I think he really had a good time. He’s a wonderful dancer, isn’t he? And he had that whole thing down, that naughty boy thing he was doing. One of the things that I’ve loved this season is that whole troupe of extras we’ve had. I asked them one time if when they came in to audition, if they were expected to have their character intact. Did they have to show the producers something? And for the most part, they did. So to see the work they did, which was so rich and textured and specific, and then to see them all doing this number? Let’s just say it was the most fun we had. I think we would all agree on that.
You asked to sing and dance, and Ryan said sure. Anything else you want to ask for in season three?
I just kind of blanket asked this year: “Can I sing?

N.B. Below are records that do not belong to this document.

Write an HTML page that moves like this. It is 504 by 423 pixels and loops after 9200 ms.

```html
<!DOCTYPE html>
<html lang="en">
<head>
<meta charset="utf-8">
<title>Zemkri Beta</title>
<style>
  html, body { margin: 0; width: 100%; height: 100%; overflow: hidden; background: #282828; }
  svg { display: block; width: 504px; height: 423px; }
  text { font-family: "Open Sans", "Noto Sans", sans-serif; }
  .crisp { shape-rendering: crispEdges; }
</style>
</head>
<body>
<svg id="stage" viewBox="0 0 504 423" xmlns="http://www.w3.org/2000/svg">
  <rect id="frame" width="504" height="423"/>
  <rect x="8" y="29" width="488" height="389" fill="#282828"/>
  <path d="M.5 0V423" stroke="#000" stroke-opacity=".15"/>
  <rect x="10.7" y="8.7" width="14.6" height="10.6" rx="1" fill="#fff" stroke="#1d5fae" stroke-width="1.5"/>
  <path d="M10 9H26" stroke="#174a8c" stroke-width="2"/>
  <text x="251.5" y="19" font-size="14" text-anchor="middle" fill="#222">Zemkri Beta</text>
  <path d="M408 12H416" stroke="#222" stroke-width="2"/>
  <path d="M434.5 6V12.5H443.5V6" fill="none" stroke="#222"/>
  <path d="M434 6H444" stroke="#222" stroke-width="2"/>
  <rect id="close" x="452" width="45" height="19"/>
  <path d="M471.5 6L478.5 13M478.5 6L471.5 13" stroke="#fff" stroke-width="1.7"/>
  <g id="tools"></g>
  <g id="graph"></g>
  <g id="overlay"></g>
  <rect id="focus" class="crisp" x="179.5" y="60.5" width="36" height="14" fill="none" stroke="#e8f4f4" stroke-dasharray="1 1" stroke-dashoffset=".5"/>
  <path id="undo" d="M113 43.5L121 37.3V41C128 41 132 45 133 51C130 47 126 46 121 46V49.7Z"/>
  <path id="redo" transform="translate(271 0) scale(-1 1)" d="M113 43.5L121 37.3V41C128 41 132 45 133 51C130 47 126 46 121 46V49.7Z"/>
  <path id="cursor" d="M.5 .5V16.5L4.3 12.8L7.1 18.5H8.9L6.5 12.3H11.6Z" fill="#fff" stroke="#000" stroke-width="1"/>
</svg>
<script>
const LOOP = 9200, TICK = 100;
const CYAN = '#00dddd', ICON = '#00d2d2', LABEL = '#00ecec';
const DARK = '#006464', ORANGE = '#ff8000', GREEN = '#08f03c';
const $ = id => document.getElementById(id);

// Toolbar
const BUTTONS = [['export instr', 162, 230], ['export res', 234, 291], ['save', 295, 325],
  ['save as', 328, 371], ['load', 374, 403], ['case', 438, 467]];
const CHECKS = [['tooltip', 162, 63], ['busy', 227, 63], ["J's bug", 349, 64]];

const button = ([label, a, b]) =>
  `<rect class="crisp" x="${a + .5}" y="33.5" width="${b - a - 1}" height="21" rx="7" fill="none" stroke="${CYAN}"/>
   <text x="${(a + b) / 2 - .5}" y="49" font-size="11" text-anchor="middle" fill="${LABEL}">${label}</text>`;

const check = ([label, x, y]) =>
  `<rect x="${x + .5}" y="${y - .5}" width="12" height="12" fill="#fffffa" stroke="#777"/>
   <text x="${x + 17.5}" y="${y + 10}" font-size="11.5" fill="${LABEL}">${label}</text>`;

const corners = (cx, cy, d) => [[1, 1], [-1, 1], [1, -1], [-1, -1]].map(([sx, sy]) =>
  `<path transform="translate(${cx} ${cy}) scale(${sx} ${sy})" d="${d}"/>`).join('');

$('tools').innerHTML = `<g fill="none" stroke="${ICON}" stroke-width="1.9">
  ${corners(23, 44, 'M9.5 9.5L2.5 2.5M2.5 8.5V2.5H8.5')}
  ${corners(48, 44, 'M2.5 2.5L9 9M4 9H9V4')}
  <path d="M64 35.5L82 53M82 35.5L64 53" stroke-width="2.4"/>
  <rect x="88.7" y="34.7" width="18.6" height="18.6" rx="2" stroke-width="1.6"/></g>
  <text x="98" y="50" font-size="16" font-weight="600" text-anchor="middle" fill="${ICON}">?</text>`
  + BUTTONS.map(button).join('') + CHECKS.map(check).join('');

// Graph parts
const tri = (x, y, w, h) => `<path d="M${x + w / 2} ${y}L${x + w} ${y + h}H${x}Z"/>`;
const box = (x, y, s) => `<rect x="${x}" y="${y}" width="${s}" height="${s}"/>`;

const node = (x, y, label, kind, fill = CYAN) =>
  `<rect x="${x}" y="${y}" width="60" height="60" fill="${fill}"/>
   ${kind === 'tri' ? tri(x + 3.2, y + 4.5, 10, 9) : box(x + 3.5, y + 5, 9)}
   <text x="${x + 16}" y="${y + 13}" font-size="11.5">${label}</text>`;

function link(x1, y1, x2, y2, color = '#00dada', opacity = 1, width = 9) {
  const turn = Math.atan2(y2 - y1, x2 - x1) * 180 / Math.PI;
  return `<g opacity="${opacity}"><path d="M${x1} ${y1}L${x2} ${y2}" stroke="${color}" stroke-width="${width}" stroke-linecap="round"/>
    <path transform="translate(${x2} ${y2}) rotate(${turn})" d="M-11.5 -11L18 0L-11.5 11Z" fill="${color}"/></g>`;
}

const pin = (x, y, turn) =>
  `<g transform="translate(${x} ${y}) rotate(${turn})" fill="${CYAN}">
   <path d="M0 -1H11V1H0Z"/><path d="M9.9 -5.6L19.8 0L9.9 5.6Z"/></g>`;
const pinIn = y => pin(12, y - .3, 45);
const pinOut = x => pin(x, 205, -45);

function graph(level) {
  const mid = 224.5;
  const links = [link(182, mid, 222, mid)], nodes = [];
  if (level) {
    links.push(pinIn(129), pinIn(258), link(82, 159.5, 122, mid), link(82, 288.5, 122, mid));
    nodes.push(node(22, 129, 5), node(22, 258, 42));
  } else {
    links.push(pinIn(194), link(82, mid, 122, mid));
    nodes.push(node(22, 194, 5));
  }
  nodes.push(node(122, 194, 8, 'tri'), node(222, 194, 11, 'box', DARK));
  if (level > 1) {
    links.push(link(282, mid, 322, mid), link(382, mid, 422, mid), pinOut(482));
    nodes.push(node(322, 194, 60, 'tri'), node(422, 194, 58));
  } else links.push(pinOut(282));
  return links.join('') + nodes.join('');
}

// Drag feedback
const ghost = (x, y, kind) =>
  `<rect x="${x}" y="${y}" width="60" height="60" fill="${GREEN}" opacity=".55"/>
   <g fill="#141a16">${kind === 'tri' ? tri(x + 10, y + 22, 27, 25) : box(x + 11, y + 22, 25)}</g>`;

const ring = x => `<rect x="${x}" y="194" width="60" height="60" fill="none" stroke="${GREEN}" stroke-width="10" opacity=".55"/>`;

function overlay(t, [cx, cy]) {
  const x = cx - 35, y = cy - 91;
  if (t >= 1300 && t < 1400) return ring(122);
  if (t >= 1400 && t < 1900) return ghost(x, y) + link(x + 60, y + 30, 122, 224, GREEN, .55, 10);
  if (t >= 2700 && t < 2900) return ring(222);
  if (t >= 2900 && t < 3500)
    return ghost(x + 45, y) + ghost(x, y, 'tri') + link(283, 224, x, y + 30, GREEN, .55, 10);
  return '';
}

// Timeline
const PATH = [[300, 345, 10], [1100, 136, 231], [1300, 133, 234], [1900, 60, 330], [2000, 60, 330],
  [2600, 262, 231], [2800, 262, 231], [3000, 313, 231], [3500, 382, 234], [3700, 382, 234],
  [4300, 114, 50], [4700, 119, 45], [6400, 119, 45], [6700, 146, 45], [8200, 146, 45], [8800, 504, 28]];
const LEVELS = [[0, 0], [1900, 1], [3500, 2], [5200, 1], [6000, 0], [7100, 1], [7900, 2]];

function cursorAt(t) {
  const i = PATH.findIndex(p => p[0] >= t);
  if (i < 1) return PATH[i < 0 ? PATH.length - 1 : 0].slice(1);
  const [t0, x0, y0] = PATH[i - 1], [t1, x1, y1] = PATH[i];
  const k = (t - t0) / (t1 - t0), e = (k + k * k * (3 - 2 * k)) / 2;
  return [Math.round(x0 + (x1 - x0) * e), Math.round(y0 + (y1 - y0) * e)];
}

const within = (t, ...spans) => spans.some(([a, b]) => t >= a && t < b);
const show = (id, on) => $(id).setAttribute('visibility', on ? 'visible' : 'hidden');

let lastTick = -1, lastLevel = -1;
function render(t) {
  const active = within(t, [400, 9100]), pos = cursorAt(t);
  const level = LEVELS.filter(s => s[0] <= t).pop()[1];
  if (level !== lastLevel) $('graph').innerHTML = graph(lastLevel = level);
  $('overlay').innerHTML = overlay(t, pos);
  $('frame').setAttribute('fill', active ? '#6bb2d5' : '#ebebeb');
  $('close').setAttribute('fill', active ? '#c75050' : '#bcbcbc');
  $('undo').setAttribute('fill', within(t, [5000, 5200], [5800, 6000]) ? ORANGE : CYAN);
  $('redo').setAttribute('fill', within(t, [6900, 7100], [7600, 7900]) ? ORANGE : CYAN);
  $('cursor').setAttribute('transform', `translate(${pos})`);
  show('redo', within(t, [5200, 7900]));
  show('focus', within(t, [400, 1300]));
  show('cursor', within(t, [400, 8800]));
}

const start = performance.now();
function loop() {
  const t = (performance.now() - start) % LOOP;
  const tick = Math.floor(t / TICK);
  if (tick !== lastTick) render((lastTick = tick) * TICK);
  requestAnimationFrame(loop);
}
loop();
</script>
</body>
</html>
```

Can I dance?” But I’ve made no requests for next season yet. I don’t know the foundation. I know he’s got a place, a time, moving back in forth and time … it’s all percolating as we speak. Once I know, then I’ll think on it.

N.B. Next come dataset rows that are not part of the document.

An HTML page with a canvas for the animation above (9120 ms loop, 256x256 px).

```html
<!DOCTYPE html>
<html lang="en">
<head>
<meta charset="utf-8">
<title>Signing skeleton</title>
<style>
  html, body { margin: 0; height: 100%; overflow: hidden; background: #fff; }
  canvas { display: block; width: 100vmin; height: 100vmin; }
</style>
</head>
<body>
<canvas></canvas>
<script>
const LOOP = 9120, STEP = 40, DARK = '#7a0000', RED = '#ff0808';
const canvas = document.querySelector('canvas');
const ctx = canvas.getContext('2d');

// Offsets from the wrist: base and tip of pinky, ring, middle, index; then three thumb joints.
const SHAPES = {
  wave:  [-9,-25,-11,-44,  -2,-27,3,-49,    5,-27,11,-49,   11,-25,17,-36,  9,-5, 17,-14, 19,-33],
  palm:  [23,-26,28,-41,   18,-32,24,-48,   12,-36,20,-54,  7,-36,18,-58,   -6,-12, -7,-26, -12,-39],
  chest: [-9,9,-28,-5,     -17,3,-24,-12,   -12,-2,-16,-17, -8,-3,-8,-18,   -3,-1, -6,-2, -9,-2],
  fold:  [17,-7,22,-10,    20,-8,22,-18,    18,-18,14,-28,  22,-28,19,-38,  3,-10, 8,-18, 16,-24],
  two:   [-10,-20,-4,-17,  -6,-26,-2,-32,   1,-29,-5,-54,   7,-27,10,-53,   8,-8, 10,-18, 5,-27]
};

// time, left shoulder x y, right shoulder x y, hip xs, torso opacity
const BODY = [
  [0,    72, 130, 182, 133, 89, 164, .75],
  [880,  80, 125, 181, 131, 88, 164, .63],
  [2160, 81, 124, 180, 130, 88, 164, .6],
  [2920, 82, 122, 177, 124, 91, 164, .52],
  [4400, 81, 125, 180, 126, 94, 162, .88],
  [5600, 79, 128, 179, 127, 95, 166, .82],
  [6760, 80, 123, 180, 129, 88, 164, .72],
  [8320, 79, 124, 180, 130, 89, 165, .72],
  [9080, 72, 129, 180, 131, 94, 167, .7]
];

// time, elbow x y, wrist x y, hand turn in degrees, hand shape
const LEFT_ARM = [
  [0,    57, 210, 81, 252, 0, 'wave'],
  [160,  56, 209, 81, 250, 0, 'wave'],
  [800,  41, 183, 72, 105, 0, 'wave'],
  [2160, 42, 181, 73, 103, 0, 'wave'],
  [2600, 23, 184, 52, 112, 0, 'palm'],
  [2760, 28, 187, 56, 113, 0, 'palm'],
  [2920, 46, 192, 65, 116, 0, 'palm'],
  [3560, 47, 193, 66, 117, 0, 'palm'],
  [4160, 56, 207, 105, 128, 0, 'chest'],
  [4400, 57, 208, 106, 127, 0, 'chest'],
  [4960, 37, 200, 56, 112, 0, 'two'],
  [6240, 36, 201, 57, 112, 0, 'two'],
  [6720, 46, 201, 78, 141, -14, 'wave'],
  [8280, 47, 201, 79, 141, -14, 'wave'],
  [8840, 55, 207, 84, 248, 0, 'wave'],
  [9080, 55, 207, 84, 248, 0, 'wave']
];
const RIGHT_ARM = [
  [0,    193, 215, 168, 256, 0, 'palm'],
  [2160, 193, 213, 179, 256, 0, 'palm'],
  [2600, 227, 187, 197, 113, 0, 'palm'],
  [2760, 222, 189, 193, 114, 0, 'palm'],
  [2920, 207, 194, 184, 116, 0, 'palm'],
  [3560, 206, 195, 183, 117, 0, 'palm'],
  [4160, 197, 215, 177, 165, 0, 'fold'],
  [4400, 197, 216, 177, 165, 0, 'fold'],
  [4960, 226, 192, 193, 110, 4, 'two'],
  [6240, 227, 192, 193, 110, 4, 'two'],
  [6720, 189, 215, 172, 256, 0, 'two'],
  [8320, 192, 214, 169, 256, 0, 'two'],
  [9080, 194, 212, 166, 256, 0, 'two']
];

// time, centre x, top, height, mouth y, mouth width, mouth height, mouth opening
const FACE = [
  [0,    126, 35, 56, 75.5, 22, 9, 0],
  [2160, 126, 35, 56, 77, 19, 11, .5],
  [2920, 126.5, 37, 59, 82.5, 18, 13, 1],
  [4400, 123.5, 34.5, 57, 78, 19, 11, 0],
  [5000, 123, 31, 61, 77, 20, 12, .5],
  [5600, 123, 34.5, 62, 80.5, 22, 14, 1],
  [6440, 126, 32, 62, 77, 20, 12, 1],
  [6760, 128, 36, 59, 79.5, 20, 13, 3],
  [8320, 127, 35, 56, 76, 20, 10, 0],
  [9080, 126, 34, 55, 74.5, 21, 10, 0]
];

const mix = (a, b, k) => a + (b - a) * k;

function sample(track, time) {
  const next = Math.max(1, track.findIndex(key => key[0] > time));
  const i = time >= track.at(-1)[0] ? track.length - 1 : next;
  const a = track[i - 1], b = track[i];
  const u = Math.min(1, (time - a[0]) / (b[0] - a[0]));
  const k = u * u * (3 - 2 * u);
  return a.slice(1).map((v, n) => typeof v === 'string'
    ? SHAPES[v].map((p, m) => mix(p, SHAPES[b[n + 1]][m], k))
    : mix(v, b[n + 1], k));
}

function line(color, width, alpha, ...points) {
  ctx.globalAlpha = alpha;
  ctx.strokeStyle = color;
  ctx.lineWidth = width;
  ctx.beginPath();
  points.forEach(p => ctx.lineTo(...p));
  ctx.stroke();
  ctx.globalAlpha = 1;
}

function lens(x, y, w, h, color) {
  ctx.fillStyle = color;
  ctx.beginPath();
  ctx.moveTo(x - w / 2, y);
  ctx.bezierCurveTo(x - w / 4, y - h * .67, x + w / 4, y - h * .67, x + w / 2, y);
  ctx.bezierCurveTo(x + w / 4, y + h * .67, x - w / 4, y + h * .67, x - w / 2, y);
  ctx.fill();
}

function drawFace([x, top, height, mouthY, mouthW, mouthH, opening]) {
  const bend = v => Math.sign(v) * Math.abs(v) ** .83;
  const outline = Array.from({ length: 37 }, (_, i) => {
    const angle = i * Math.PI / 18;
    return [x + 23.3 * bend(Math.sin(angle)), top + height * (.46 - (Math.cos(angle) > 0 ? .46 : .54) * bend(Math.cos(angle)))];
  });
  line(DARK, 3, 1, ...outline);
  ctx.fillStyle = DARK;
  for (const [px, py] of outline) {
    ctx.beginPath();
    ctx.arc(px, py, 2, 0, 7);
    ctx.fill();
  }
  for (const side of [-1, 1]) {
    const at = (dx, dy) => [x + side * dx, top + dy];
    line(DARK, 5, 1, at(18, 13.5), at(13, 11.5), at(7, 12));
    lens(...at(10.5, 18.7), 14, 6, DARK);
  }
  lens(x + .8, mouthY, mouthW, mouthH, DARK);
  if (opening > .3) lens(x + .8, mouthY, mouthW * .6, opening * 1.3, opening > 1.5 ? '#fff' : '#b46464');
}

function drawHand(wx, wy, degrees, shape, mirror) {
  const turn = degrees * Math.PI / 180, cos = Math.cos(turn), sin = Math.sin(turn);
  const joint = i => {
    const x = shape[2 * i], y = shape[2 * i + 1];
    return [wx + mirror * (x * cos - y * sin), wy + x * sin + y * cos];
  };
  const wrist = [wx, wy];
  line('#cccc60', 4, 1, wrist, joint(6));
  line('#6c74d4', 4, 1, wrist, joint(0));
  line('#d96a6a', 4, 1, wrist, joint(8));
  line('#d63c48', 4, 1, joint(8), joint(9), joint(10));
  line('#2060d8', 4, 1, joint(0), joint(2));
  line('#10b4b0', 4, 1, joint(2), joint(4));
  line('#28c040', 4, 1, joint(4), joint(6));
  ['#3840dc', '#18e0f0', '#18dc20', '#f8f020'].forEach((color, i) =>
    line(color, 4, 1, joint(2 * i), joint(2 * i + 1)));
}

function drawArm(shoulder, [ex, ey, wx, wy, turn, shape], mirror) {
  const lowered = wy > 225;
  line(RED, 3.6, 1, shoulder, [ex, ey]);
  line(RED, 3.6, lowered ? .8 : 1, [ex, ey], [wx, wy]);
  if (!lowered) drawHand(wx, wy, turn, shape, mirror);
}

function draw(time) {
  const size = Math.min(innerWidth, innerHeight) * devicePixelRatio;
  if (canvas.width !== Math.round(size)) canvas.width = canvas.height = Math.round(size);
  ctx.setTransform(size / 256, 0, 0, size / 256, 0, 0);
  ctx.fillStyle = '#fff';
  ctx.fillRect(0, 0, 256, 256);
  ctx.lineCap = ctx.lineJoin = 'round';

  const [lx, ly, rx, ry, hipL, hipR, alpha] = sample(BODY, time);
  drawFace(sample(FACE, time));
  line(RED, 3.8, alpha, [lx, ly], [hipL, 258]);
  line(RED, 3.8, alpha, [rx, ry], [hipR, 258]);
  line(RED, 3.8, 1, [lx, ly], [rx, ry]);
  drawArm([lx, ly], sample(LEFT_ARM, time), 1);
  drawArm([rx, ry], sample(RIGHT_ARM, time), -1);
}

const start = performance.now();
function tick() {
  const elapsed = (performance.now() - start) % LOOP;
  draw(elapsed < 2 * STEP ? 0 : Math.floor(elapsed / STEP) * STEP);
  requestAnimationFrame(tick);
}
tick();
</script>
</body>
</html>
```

Are you generally excited or nervous to hear his plans?
Oh, not nervous. He hits on areas that are absolutely fascinating to me: the idea of madness, the idea of betrayal. And when he did tell me my character this season would go from one extreme to the other, from being the very rigid, ideological, blind pedagogue nun to someone who is completely mad and then at the end is redeemed, I mean, for an actor? That’s kind of a dream come true to go from A to Z and then halfway back again. I didn’t know Ryan before we started this last year, but he does know, or he instinctively understands, what interests me as an actor. And maybe it’s not that much of a mystery, maybe every actor is the same way, but he writes to the things that I love to do. At this point in my life, that’s a tremendous collaboration. Having been doing this for 35 years and then to find somebody like Ryan who says, “What would you like to do?” Early on he said to me, “Have you ever played a great drunk scene?” and I said no. And he said, “Have you ever played a drunk?” “Well, no.” “Do you want to?” “Yes, yes, yes!”
What do you like about playing someone mad?
I don’t know what comes first, you know, the pony or the cart, but I know when I’m playing those scenes that you kind of turn it over to another power. You’re not designing anything. You’re not trying to manipulate the situation. Which leads me to believe there is a strong vein of incipient madness in me. [Laughs.] I can just remove myself, and it feels like something else comes and takes over. The behavior is all there. I don’t have to think about it. It was kind of an exciting way to work actually, because like I said, it might be saying more than I’m willing to admit, but there seems to be a very strong natural insanity somewhere along the way.
You’ve been strapped down and electrocuted, whipped butts, tussled with a very scary Ian McShane. Was there anything you were uncomfortable doing?
The only thing I did say after the second caning scene was, “Okay, I’ve done it. I really feel like we’ve established it. There’s nothing more we have to investigate here. I’m done. I’ve done two of these scenes; I’m not going to do anymore.” And that was fine. They didn’t write any more for me. But I think that’s about it. One of the things with my character, except for the scene with Ian, I’ve been able to avoid getting physically violent. The emotional violence is far more interesting to me to play than, you know, getting stabbed or whatever. I was thankful for that.
It’s crazy that Eunice and Arden are gone and there are still three episodes left.
Yup, they’re gone. They’re really gone. They start dropping like flies from now on. But yeah, I think people are going to be surprised by the ending. I was.
What’s left for Jude now that her enemies aren’t a factor?
She certainly goes further down the rabbit hole, almost to the point of being irredeemable. But something happens. Ryan felt very strongly that he wanted this character to somehow, not have a happy ending, but … I don’t know, I think he really liked this character. He had sympathy for her, and he wanted … to give her a moment of some kind of peace at the end.